Last month I wrote about the gift card campaign sponsored by Bank First. According to Emily Klitzing, a marketer, Bank First has purchased $ 100,000 worth of gift cards at more than 140 restaurants, cards that have been used locally to help families and businesses get through this difficult time. I had received a Murray’s On Main gift card, which I enjoyed using for family and friends. Someone else did some extra credit.
Here’s a thank you Bank First received from a winner in Tomah: “My family ordered jimmy johns on Sunday. While we were in the drive, there were two Monroe County cops behind. We used the gift card to buy them both a meal. You give back to the community, so we thought we should too! Thanks again.”
When Kurt Moore’s brother Kent, 57, needed a kidney for a kidney transplant, Kurt, 49, didn’t have to think twice about being a living donor. “So I gave it a whirl.”
For over a year Kent, on dialysis, has lived in Rochester with his wife Sarah and daughter Emily. After a series of tests (“156… I counted them,” Kurt said) passed at Mayo, Rochester, Kurt is a match. His tests, Kurt said, came as a surprise, including speaking with a psychiatrist and social workers. “They want me to be in good physical shape,” he said, “and in good mental health.” He and his wife Seleena stayed in Rochester during testing week, parking their campervan at Autumn Woods RV Park, “where most people used to go to the Mayo Clinic,” he said.

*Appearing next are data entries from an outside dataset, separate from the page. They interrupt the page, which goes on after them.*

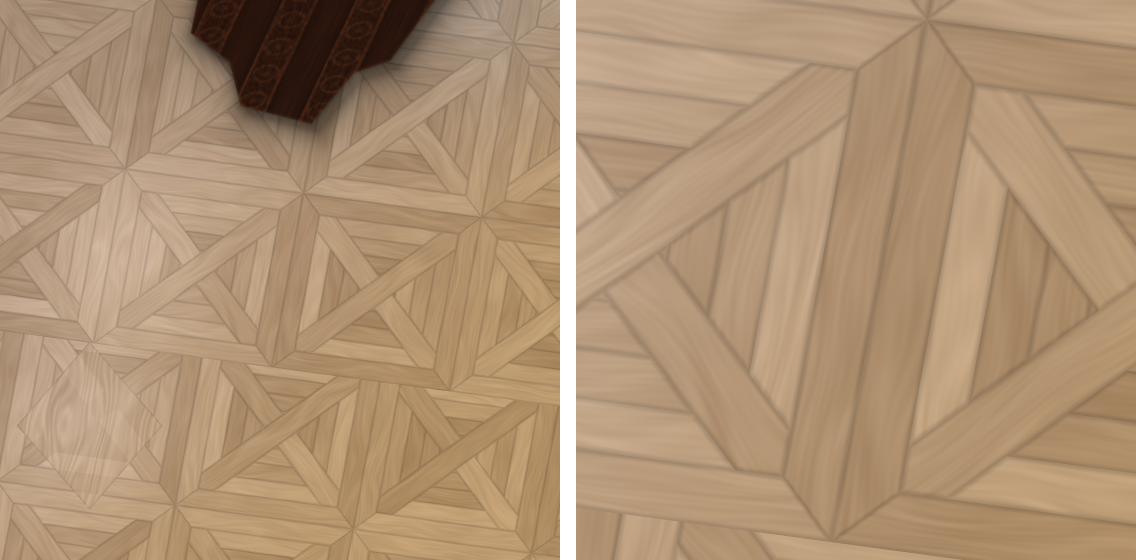
Left, the full canvas; right, a detail of the centre.
A Shadertoy shader for this texture:

```glsl
// Tilted oak parquet of framed, cross-braced squares under a dark carved furniture foot.

float hash(vec2 p) { return fract(sin(dot(p, vec2(127.1, 311.7))) * 43758.5); }

float bell(float x, float sharpness) { return exp(-sharpness * x * x); }

// Gradient noise, roughly -0.7 to 0.7
float slope(vec2 cell, vec2 f) {
    float angle = 6.2832 * hash(cell);
    return dot(vec2(cos(angle), sin(angle)), f);
}

float noise(vec2 p) {
    vec2 i = floor(p), f = p - i, w = f * f * f * (f * (f * 6.0 - 15.0) + 10.0);
    vec2 e = vec2(1, 0);
    return mix(mix(slope(i, f), slope(i + e, f - e), w.x),
               mix(slope(i + e.yx, f - e.yx), slope(i + 1.0, f - 1.0), w.x), w.y);
}

// g.x runs along the board, g.y across it
vec3 woodColor(vec2 g, float seed, float tone, float figure) {
    g += seed * vec2(17.0, 9.0);
    float bend = noise(g * vec2(3.0, 9.0));
    float fine = noise(vec2(g.x * 7.0, g.y * 95.0 + bend * 4.0));
    float broad = noise(vec2(g.x * 2.5, g.y * 24.0 + bend * 3.0));
    float rings = sin(g.y * 170.0 + bend * 16.0) * smoothstep(0.0, 0.5, bend + figure);
    tone += 0.24 * fine + 0.35 * broad + rings * (0.06 + 0.2 * figure);
    return mix(vec3(0.63, 0.505, 0.37), vec3(0.765, 0.645, 0.505), tone);
}

vec3 floorColor(vec2 p) {
    // Sheared lattice; the lower rows are staggered
    vec2 q = inverse(mat2(0.318, -0.043, 0.057, 0.311)) * (p - vec2(0.224, 0.698));
    if (q.y < -1.0) q += vec2(0.39, -0.155);
    vec2 cell = floor(q), c = q - cell - 0.5, m = abs(c);
    float a = max(m.x, m.y), d1 = c.x - c.y, d2 = c.x + c.y;
    bool upright = m.x > m.y;
    float side = upright ? step(0.0, c.x) : 2.0 + step(0.0, c.y);
    vec2 g = upright ? c.yx : c;
    float id = side, joint, bias = 0.0, figure = 0.0;
    if (a > 0.39) {                        // mitred frame
        joint = min(min(a - 0.39, 0.5 - a), abs(m.x - m.y));
    } else if (abs(d1) < 0.088) {          // unbroken diagonal
        g = vec2(d2, d1) * 0.707;
        id = 4.0;
        joint = min((0.088 - abs(d1)) * 0.7, 0.39 - a);
        bias = -0.05;
    } else if (abs(d2) < 0.088) {          // diagonal in two halves
        g = vec2(d1, d2) * 0.707;
        id = 5.0 + step(0.0, d1);
        joint = min(min(0.088 - abs(d2), abs(d1) - 0.088) * 0.7, 0.39 - a);
        bias = 0.08;
    } else {                               // strips filling the triangles
        float strip = floor((0.39 - a) / 0.095), f = fract((0.39 - a) / 0.095);
        id = 8.0 + side * 4.0 + strip;
        joint = min(min(f, 1.0 - f) * 0.095, min(abs(d1), abs(d2)) * 0.7 - 0.062);
        bias = strip < 0.5 ? 0.18 : -0.1;
    }
    // One worn, strongly figured lozenge
    vec2 r = p - vec2(0.16, 0.24);
    float lozenge = 1.0 - abs(r.x) / 0.13 - abs(r.y) / 0.15;
    if (lozenge > 0.0) {
        g = vec2(r.y + 0.2 * r.x, r.x - 0.2 * r.y) * 3.0;
        id = 40.0;
        joint = lozenge * 0.3;
        figure = 0.5;
    }
    float seed = hash(cell + id * vec2(3.7, 1.9));
    vec3 col = woodColor(g, seed, 0.2 + 0.6 * seed + bias, figure);
    col *= 1.0 - 0.13 * (1.0 - smoothstep(0.0, 0.011, joint));
    // Uneven room light: cool sheen to the left and top, warm at lower right
    float warm = smoothstep(-0.5, 0.7, p.x - p.y);
    col *= mix(vec3(0.985, 1.01, 1.1), vec3(1.0, 0.985, 0.92), warm);
    col *= mix(1.02, 0.94, smoothstep(0.6, 1.0, p.y));
    col += vec3(0.08, 0.09, 0.11) * bell(length(r), 55.0);
    col += vec3(0.08, 0.085, 0.09) * bell(distance(p, vec2(0.25, 0.54)), 40.0);
    return col + vec3(0.0, 0.025, 0.06) * bell(distance(p, vec2(0.87, 1.0)), 25.0);
}

// Signed distance to the star-shaped foot
float footDistance(vec2 p) {
    vec2 v[8] = vec2[8](vec2(0.365, 1.06), vec2(0.341, 0.941), vec2(0.41, 0.889), vec2(0.43, 0.811),
                        vec2(0.556, 0.779), vec2(0.632, 0.87), vec2(0.697, 0.892), vec2(0.82, 1.06));
    float d = 1e3, s = 1.0;
    for (int i = 0, j = 7; i < 8; j = i, i++) {
        vec2 e = v[j] - v[i], w = p - v[i];
        d = min(d, length(w - e * clamp(dot(w, e) / dot(e, e), 0.0, 1.0)));
        bvec3 k = bvec3(p.y >= v[i].y, p.y < v[j].y, e.x * w.y > e.y * w.x);
        if (all(k) || all(not(k))) s = -s;
    }
    return s * d;
}

vec3 footColor(vec2 p, float d) {
    // Slanted facets alternate between carved panels and plain hollows
    float s = (p.x - 0.475 * (p.y - 0.78) - 0.27) / 0.13, f = fract(s), carved = step(f, 0.5);
    vec2 o = vec2(f * 4.0 - 1.0, (fract(p.y / 0.048 + floor(s) * 0.4) - 0.5) * 2.2);
    float relief = 0.6 * (bell(length(o) - 0.65, 80.0) + bell(length(o), 25.0));
    relief += 0.7 * bell(abs(o.x) - 0.88, 90.0) - 0.25;
    float grain = noise(vec2(s * 45.0, p.y * 12.0)) + noise(p * 130.0) * carved;
    vec3 col = mix(vec3(0.13, 0.065, 0.04), vec3(0.19, 0.095, 0.055), carved);
    col += vec3(0.11, 0.06, 0.03) * carved * relief;
    col *= 1.0 + 0.3 * grain - 0.25 * (1.0 - carved) * sin(f * 6.2832);
    return col + vec3(0.06, 0.035, 0.02) * smoothstep(-0.006, 0.0, d);
}

vec3 scene(vec2 p) {
    float d = footDistance(p), shade = footDistance(p + vec2(-0.012, 0.014));
    vec3 ground = floorColor(p) * (1.0 - 0.42 * exp(-38.0 * max(shade, 0.0)) - 0.2 * exp(-130.0 * max(d, 0.0)));
    return mix(footColor(p, d), ground, smoothstep(-0.0015, 0.0015, d));
}

void mainImage(out vec4 fragColor, in vec2 fragCoord) {
    vec3 col = vec3(0);
    for (int i = 0; i < 4; i++)  // four samples soften every joint
        col += scene((fragCoord + vec2(i & 1, i >> 1) * 0.5 - 0.25) / iResolution.xy);
    fragColor = vec4(col / 4.0, 1);
}
```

On December 9, Kurt and Kent hope to know when the transplant will take place. Both men will have a period of convalescence. Kurt, who is a diesel mechanic for Old Dominion Freight Lines, Tomah, is going to take time off and be off work for six weeks. “It’s time to heal inside and out,” Kurt said.
Last spring, after schools closed, the Norwalk Ontario Wilton (NOW) School District continued its school lunch program, providing midday meals to children in the area. Amanda Wallerman, Ridgeville and the Valle-Ville 4-H Club solicited sponsors who donated over $ 5,000 to keep milk, butter, cottage cheese and cheese on the menu, nutritious foods donated or purchased at cost price.
Every Friday for a month, Amanda went to Tomah’s Kwik Trip and picked up 130 gallons of milk which she delivered to Brookwood School. In July and August, 4-H members and families participated in the pickup (over 1,650 gallons of milk were distributed) and assisted the volunteers who distributed bags of food on site. And there were other volunteers who mobilized and went to the outlying areas for home delivery.
This list could go on. I think of my neighbor Leanne Moore Allen who makes a point of inviting a neighbor or two once a week for coffee and a piece of homemade pie. I could mention Darrel and Suzanne Zietlow and a dozen others who volunteer for Second Harvest on the last Tuesday of the month at Norwalk.
Readers, who would you add to this list: friends, neighbors, family. Yourself. This is what we are… .. called to be servants; called to serve.
With best wishes to you all for a Merry Christmas. Love, peace, blessings and joy.